+++ Provided records
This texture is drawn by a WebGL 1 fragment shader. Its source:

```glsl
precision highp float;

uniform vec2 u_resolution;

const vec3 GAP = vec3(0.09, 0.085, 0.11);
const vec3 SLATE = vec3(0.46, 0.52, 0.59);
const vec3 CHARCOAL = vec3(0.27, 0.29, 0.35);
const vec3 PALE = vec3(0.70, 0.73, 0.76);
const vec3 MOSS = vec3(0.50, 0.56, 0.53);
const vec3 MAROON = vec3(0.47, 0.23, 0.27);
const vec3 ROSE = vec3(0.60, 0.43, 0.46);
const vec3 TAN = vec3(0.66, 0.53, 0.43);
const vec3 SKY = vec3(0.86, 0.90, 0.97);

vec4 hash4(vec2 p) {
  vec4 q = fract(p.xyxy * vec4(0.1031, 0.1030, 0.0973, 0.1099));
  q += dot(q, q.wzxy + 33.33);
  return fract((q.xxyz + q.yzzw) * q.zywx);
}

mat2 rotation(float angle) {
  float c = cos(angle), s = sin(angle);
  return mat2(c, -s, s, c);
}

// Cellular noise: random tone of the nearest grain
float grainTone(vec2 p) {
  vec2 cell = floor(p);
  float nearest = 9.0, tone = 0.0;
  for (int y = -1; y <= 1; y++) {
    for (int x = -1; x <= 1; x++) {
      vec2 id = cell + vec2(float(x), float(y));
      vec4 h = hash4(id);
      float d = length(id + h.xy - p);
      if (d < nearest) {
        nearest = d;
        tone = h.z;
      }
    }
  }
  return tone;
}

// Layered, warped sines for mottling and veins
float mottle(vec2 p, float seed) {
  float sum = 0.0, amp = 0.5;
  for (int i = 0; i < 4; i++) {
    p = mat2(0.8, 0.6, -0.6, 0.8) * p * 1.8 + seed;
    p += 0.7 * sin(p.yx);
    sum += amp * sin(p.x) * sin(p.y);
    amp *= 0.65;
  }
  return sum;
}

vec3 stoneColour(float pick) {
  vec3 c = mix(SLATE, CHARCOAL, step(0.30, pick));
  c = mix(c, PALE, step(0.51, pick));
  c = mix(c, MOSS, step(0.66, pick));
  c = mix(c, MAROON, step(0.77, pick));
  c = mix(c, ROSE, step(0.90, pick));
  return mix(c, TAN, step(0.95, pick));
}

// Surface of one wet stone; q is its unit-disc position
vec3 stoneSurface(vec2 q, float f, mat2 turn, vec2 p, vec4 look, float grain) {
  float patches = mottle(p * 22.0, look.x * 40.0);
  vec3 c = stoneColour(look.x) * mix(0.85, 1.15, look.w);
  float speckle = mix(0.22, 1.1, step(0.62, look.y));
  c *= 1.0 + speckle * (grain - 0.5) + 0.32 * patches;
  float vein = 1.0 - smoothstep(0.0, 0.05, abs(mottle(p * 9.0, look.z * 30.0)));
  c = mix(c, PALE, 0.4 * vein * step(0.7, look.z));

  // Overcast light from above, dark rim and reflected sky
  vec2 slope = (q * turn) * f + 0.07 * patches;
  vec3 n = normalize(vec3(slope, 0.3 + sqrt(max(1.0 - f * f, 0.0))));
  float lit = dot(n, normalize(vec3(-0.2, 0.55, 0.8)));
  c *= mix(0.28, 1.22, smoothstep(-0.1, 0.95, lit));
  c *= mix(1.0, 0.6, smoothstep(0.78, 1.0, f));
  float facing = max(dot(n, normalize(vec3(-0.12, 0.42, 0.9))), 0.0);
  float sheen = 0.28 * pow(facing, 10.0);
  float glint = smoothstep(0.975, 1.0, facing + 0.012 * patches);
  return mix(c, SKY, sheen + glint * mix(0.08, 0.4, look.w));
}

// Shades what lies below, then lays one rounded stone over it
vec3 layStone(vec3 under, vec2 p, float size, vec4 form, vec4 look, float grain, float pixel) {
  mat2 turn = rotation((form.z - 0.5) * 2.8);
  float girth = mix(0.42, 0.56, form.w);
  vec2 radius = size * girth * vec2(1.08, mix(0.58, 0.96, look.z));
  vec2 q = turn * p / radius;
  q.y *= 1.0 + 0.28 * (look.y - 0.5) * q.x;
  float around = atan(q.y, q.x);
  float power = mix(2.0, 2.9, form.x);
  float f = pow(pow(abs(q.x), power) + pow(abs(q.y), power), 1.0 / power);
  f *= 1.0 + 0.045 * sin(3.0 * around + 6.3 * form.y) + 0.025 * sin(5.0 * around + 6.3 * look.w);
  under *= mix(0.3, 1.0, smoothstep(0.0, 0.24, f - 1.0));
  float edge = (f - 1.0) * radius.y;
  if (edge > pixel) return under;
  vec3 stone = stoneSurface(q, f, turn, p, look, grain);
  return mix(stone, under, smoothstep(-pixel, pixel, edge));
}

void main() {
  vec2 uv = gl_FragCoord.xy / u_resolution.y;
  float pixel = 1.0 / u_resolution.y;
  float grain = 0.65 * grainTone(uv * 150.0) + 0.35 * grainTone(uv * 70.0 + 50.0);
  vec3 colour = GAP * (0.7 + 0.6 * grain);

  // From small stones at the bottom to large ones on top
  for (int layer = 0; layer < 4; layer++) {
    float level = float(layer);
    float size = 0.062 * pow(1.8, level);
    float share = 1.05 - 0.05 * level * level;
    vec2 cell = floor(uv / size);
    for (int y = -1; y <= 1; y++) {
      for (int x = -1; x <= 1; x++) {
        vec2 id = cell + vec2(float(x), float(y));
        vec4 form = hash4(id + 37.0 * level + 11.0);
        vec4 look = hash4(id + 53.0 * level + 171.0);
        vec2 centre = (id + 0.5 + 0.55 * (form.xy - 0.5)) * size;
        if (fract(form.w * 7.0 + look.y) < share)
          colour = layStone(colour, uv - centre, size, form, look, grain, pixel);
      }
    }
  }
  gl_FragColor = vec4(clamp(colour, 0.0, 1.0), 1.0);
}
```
++++++
#### What you need to do
Each record above should be returned exactly as it appears.

#### Reply to the task
This texture is drawn by a WebGL 1 fragment shader. Its source:

```glsl
precision highp float;

uniform vec2 u_resolution;

const vec3 GAP = vec3(0.09, 0.085, 0.11);
const vec3 SLATE = vec3(0.46, 0.52, 0.59);
const vec3 CHARCOAL = vec3(0.27, 0.29, 0.35);
const vec3 PALE = vec3(0.70, 0.73, 0.76);
const vec3 MOSS = vec3(0.50, 0.56, 0.53);
const vec3 MAROON = vec3(0.47, 0.23, 0.27);
const vec3 ROSE = vec3(0.60, 0.43, 0.46);
const vec3 TAN = vec3(0.66, 0.53, 0.43);
const vec3 SKY = vec3(0.86, 0.90, 0.97);

vec4 hash4(vec2 p) {
  vec4 q = fract(p.xyxy * vec4(0.1031, 0.1030, 0.0973, 0.1099));
  q += dot(q, q.wzxy + 33.33);
  return fract((q.xxyz + q.yzzw) * q.zywx);
}

mat2 rotation(float angle) {
  float c = cos(angle), s = sin(angle);
  return mat2(c, -s, s, c);
}

// Cellular noise: random tone of the nearest grain
float grainTone(vec2 p) {
  vec2 cell = floor(p);
  float nearest = 9.0, tone = 0.0;
  for (int y = -1; y <= 1; y++) {
    for (int x = -1; x <= 1; x++) {
      vec2 id = cell + vec2(float(x), float(y));
      vec4 h = hash4(id);
      float d = length(id + h.xy - p);
      if (d < nearest) {
        nearest = d;
        tone = h.z;
      }
    }
  }
  return tone;
}

// Layered, warped sines for mottling and veins
float mottle(vec2 p, float seed) {
  float sum = 0.0, amp = 0.5;
  for (int i = 0; i < 4; i++) {
    p = mat2(0.8, 0.6, -0.6, 0.8) * p * 1.8 + seed;
    p += 0.7 * sin(p.yx);
    sum += amp * sin(p.x) * sin(p.y);
    amp *= 0.65;
  }
  return sum;
}

vec3 stoneColour(float pick) {
  vec3 c = mix(SLATE, CHARCOAL, step(0.30, pick));
  c = mix(c, PALE, step(0.51, pick));
  c = mix(c, MOSS, step(0.66, pick));
  c = mix(c, MAROON, step(0.77, pick));
  c = mix(c, ROSE, step(0.90, pick));
  return mix(c, TAN, step(0.95, pick));
}

// Surface of one wet stone; q is its unit-disc position
vec3 stoneSurface(vec2 q, float f, mat2 turn, vec2 p, vec4 look, float grain) {
  float patches = mottle(p * 22.0, look.x * 40.0);
  vec3 c = stoneColour(look.x) * mix(0.85, 1.15, look.w);
  float speckle = mix(0.22, 1.1, step(0.62, look.y));
  c *= 1.0 + speckle * (grain - 0.5) + 0.32 * patches;
  float vein = 1.0 - smoothstep(0.0, 0.05, abs(mottle(p * 9.0, look.z * 30.0)));
  c = mix(c, PALE, 0.4 * vein * step(0.7, look.z));

  // Overcast light from above, dark rim and reflected sky
  vec2 slope = (q * turn) * f + 0.07 * patches;
  vec3 n = normalize(vec3(slope, 0.3 + sqrt(max(1.0 - f * f, 0.0))));
  float lit = dot(n, normalize(vec3(-0.2, 0.55, 0.8)));
  c *= mix(0.28, 1.22, smoothstep(-0.1, 0.95, lit));
  c *= mix(1.0, 0.6, smoothstep(0.78, 1.0, f));
  float facing = max(dot(n, normalize(vec3(-0.12, 0.42, 0.9))), 0.0);
  float sheen = 0.28 * pow(facing, 10.0);
  float glint = smoothstep(0.975, 1.0, facing + 0.012 * patches);
  return mix(c, SKY, sheen + glint * mix(0.08, 0.4, look.w));
}

// Shades what lies below, then lays one rounded stone over it
vec3 layStone(vec3 under, vec2 p, float size, vec4 form, vec4 look, float grain, float pixel) {
  mat2 turn = rotation((form.z - 0.5) * 2.8);
  float girth = mix(0.42, 0.56, form.w);
  vec2 radius = size * girth * vec2(1.08, mix(0.58, 0.96, look.z));
  vec2 q = turn * p / radius;
  q.y *= 1.0 + 0.28 * (look.y - 0.5) * q.x;
  float around = atan(q.y, q.x);
  float power = mix(2.0, 2.9, form.x);
  float f = pow(pow(abs(q.x), power) + pow(abs(q.y), power), 1.0 / power);
  f *= 1.0 + 0.045 * sin(3.0 * around + 6.3 * form.y) + 0.025 * sin(5.0 * around + 6.3 * look.w);
  under *= mix(0.3, 1.0, smoothstep(0.0, 0.24, f - 1.0));
  float edge = (f - 1.0) * radius.y;
  if (edge > pixel) return under;
  vec3 stone = stoneSurface(q, f, turn, p, look, grain);
  return mix(stone, under, smoothstep(-pixel, pixel, edge));
}

void main() {
  vec2 uv = gl_FragCoord.xy / u_resolution.y;
  float pixel = 1.0 / u_resolution.y;
  float grain = 0.65 * grainTone(uv * 150.0) + 0.35 * grainTone(uv * 70.0 + 50.0);
  vec3 colour = GAP * (0.7 + 0.6 * grain);

  // From small stones at the bottom to large ones on top
  for (int layer = 0; layer < 4; layer++) {
    float level = float(layer);
    float size = 0.062 * pow(1.8, level);
    float share = 1.05 - 0.05 * level * level;
    vec2 cell = floor(uv / size);
    for (int y = -1; y <= 1; y++) {
      for (int x = -1; x <= 1; x++) {
        vec2 id = cell + vec2(float(x), float(y));
        vec4 form = hash4(id + 37.0 * level + 11.0);
        vec4 look = hash4(id + 53.0 * level + 171.0);
        vec2 centre = (id + 0.5 + 0.55 * (form.xy - 0.5)) * size;
        if (fract(form.w * 7.0 + look.y) < share)
          colour = layStone(colour, uv - centre, size, form, look, grain, pixel);
      }
    }
  }
  gl_FragColor = vec4(clamp(colour, 0.0, 1.0), 1.0);
}
```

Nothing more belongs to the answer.